We all remember the excitement of the first day of our first job. As grocery store cashiers or waiters or whatever we do, we take pride in our work from day one. That passion makes the reality of death on the job all the more tragic. We can and must do better.
In our own state of Iowa 39 working people died in 2015 from workplace injuries, says the new annual report “Death on the Job: The Toll of Neglect” from the AFL-CIO. All told, 4,821 working people died in the U.S. from job injuries and an estimated 50,000 from chronic occupational illnesses, like black lung and silicosis, caused by exposure to toxic chemicals and dust in the workplace. That’s 150 working people dying every day.

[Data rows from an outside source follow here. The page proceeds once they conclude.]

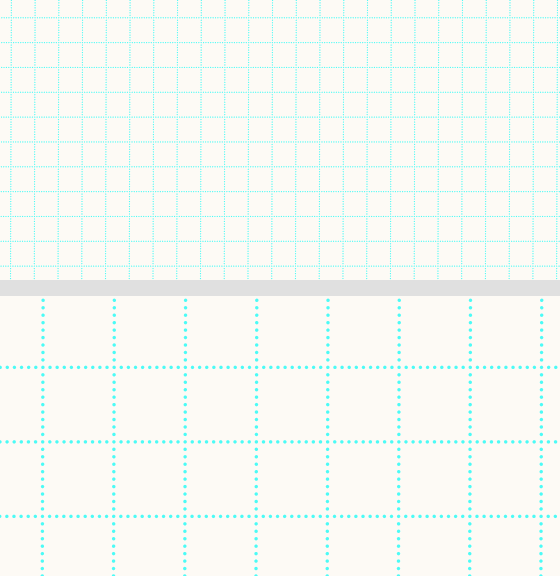
Top: the whole. Bottom: its middle third, enlarged.
Reproduce this pattern procedurally as a Shadertoy shader.

```glsl
#define PAPER vec3(0.992, 0.98, 0.96)
#define INK vec3(0.30, 0.985, 0.965)
#define CELL vec2(0.0848, 0.0887)
#define GRID_ORIGIN vec2(0.0391, 0.0495)
#define LEAN 0.003
#define DOTS_PER_CELL 10.0
#define DOT_RADIUS 0.002

// Signed offset from the nearest multiple of the spacing
vec2 nearestOffset(vec2 p, vec2 spacing) {
    return p - spacing * round(p / spacing);
}

// Coverage of a round dot, softened over one pixel
float dotCoverage(vec2 offset, float pixel) {
    return clamp(0.5 - (length(offset) - DOT_RADIUS) / pixel, 0.0, 1.0);
}

void mainImage(out vec4 fragColor, in vec2 fragCoord) {
    float pixel = 1.0 / iResolution.y;
    vec2 p = fragCoord * pixel;

    // Upright lines lean slightly about the middle height
    p.x -= LEAN * (p.y - 0.5);
    p -= GRID_ORIGIN;

    // Rows and columns of dots share the dot at each crossing
    vec2 toLine = nearestOffset(p, CELL);
    vec2 toDot = nearestOffset(p, CELL / DOTS_PER_CELL);
    float column = dotCoverage(vec2(toLine.x, toDot.y), pixel);
    float row = dotCoverage(vec2(toDot.x, toLine.y), pixel);

    fragColor = vec4(mix(PAPER, INK, max(column, row)), 1.0);
}
```
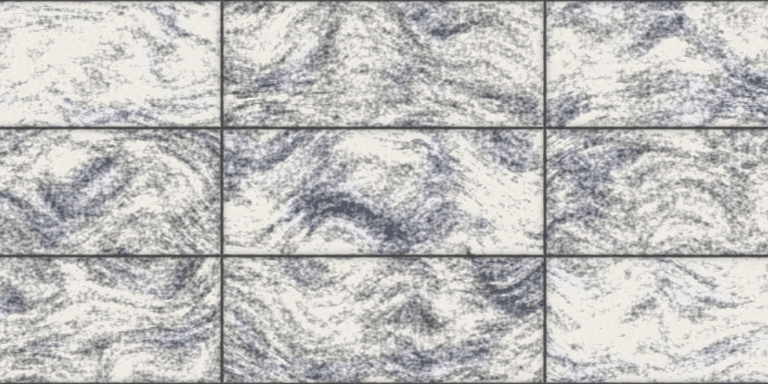
This texture is drawn by a WebGL 1 fragment shader. Its source:

```glsl
precision highp float;
uniform vec2 u_resolution;

const vec2 TILE = vec2(0.841, 0.33333);
const float FIRST_JOINT = 0.578;
const vec3 CREAM = vec3(0.935, 0.925, 0.9);
const vec3 SLATE = vec3(0.36, 0.36, 0.375);
const vec3 BLUE_TINT = vec3(-0.02, -0.01, 0.025);
const vec3 JOINT = vec3(0.27, 0.27, 0.28);

vec2 gradient(vec2 cell) {
  vec3 h = fract(cell.xyx * vec3(0.1031, 0.103, 0.0973));
  h += dot(h, h.yzx + 33.33);
  float angle = 6.28318 * fract((h.x + h.y) * h.z);
  return vec2(cos(angle), sin(angle));
}

float noise(vec2 p) {
  vec2 i = floor(p);
  vec2 f = p - i;
  vec2 w = f * f * f * (f * (f * 6.0 - 15.0) + 10.0);
  vec2 e = vec2(1.0, 0.0);
  float low = mix(dot(gradient(i), f), dot(gradient(i + e), f - e), w.x);
  float high = mix(dot(gradient(i + e.yx), f - e.yx),
                   dot(gradient(i + 1.0), f - 1.0), w.x);
  return mix(low, high, w.y);
}

float fbm(vec2 p) {
  float sum = 0.0;
  float amp = 1.0;
  for (int i = 0; i < 4; i++) {
    sum += amp * noise(p);
    p = mat2(1.94, 0.3, -0.3, 1.94) * p + 17.3;
    amp *= 0.55;
  }
  return sum;
}

// Soft elliptical stain, turned by angle
float stain(vec2 p, vec2 centre, float angle, vec2 size) {
  vec2 d = p - centre;
  float c = cos(angle);
  float s = sin(angle);
  d = vec2(c * d.x + s * d.y, c * d.y - s * d.x) / size;
  return exp(-dot(d, d));
}

// Pigment amount in x, broad cloud in y
vec2 marble(vec2 p, vec2 seed, float pale, float patchy) {
  vec2 q = p + seed;
  vec2 warp = vec2(noise(q * 4.0), noise(q * 4.0 + 31.7));
  vec2 bent = p + 0.13 * warp;
  bent.y += 0.45 * bent.x * bent.x;
  vec2 flow = bent + seed;

  float cloud = fbm(flow * vec2(4.0, 8.0));
  float streak = fbm(flow * vec2(11.0, 34.0) + 5.0);
  float grain = 0.55 * noise(q * vec2(58.0, 76.0))
              + 0.5 * noise(q * vec2(105.0, 125.0) + 9.0);

  vec2 soft = p + 0.09 * warp + 0.025 * streak;
  float blots = stain(soft, vec2(0.12, 0.09), -0.8, vec2(0.1, 0.045))
              + stain(soft, vec2(-0.08, -0.07), -0.25, vec2(0.17, 0.055))
              + stain(soft, vec2(-0.37, 0.1), 0.6, vec2(0.08, 0.05));
  float slash = stain(soft, vec2(-0.35, -0.08), -0.75, vec2(0.13, 0.025));
  float dense = (1.0 - pale) * (1.0 - patchy);

  float pigment = 0.25 + 0.05 * dense - 0.2 * pale - 0.1 * patchy;
  pigment += cloud * mix(0.45, 0.6, patchy) + 0.62 * streak;
  pigment += 0.42 * patchy * blots + 0.35 * dense * slash;
  pigment += grain * mix(0.65, 0.9, smoothstep(0.0, 0.4, pigment));
  return vec2(clamp(pigment, 0.0, 1.0), cloud + patchy * blots);
}

float edgeDistance(vec2 p, vec2 size) {
  vec2 d = 0.5 * size - abs(p);
  return min(d.x, d.y);
}

void main() {
  vec2 p = gl_FragCoord.xy / u_resolution.y;
  float pixel = 1.0 / u_resolution.y;

  // Slab grid, with the side columns cropped by the canvas
  vec2 grid = (p - vec2(FIRST_JOINT - TILE.x, 0.0)) / TILE;
  vec2 tile = floor(grid);
  vec2 local = (fract(grid) - 0.5) * TILE;

  // Slab kind and orientation
  float pale = step(1.5, abs(tile.x - tile.y));
  float patchy = step(abs(tile.x - tile.y), 0.5) * step(0.5, tile.x);
  float upright = step(0.5, tile.y);
  float middle = step(abs(tile.x - 1.0), 0.5);
  vec2 flip = vec2(2.0 * upright * middle - 1.0, 2.0 * upright - 1.0);
  vec2 seed = 13.7 + tile * vec2(7.31, 11.17);

  vec2 stone = marble(local * flip, seed, pale, patchy);
  vec3 color = mix(CREAM, SLATE, stone.x);
  color += BLUE_TINT * smoothstep(0.0, 0.5, stone.y);
  color += 0.025 * noise(p * 90.0);

  // Worn edges and dark joints
  float edge = edgeDistance(local, TILE);
  float worn = edge + 0.0012 * noise(p * 45.0);
  color *= 1.0 - 0.4 * exp(-max(worn, 0.0) / 0.006);
  float joint = 1.0 - smoothstep(0.001, 0.0035 + pixel, worn);
  color = mix(color, JOINT, 0.85 * joint);

  gl_FragColor = vec4(color, 1.0);
}
```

The saddest thing is most, if not all, of these deaths are preventable.
We know what it takes to keep people safe. Working people must be allowed to raise concerns without fear of punishment and job loss. Our elected officials need to take threats seriously and demand solutions to threats posed by toxins and other harmful substances that working people endure.
The evidence tells us that too many companies large and small, left to their own devices, ignore dangerous conditions in favor of their bottom line. Meanwhile working people sometimes will do whatever it takes to provide for ourselves and our families, even work at a job that makes us fear for our lives, especially in times like now when good jobs are scarce.
Working people face serious job hazards in many industries. Construction workers are commonly exposed to deadly silica dust, which causes disabling lung disease and cancer. Simple procedures, like the use of water to suppress the dust, can save someone from a painful death that’s been described as slow-motion suffocation.
Workplace violence is a growing threat, particularly for women, and Latino workers still face higher than average death rates as they are far more likely to work in high-danger jobs.
Let’s challenge ourselves to reduce workplace death to zero, because even one is too many.
We’ll have to pressure our elected officials across Iowa to ensure safety at work. If they don’t listen we’ll fight to elect new leaders who will. We’ll demand stronger workplace safety laws, no matter what the moneyed interests say.
Our lives are too important to be anything less than the top priority.
I hope that at next year’s Workers Memorial Day, there are zero names to read of those who died while at work.
Join us. Let’s educate [ REPORT: aflcio.org/death-on-the-job] our co-workers and friends. Let’s join together to organize and mobilize our workplaces, neighborhoods and communities. Let’s demand safety, and while we’re at it, let’s win fair pay and good benefits, too!
Ken Sagar, President of the Iowa Federation of Labor AFL-CIO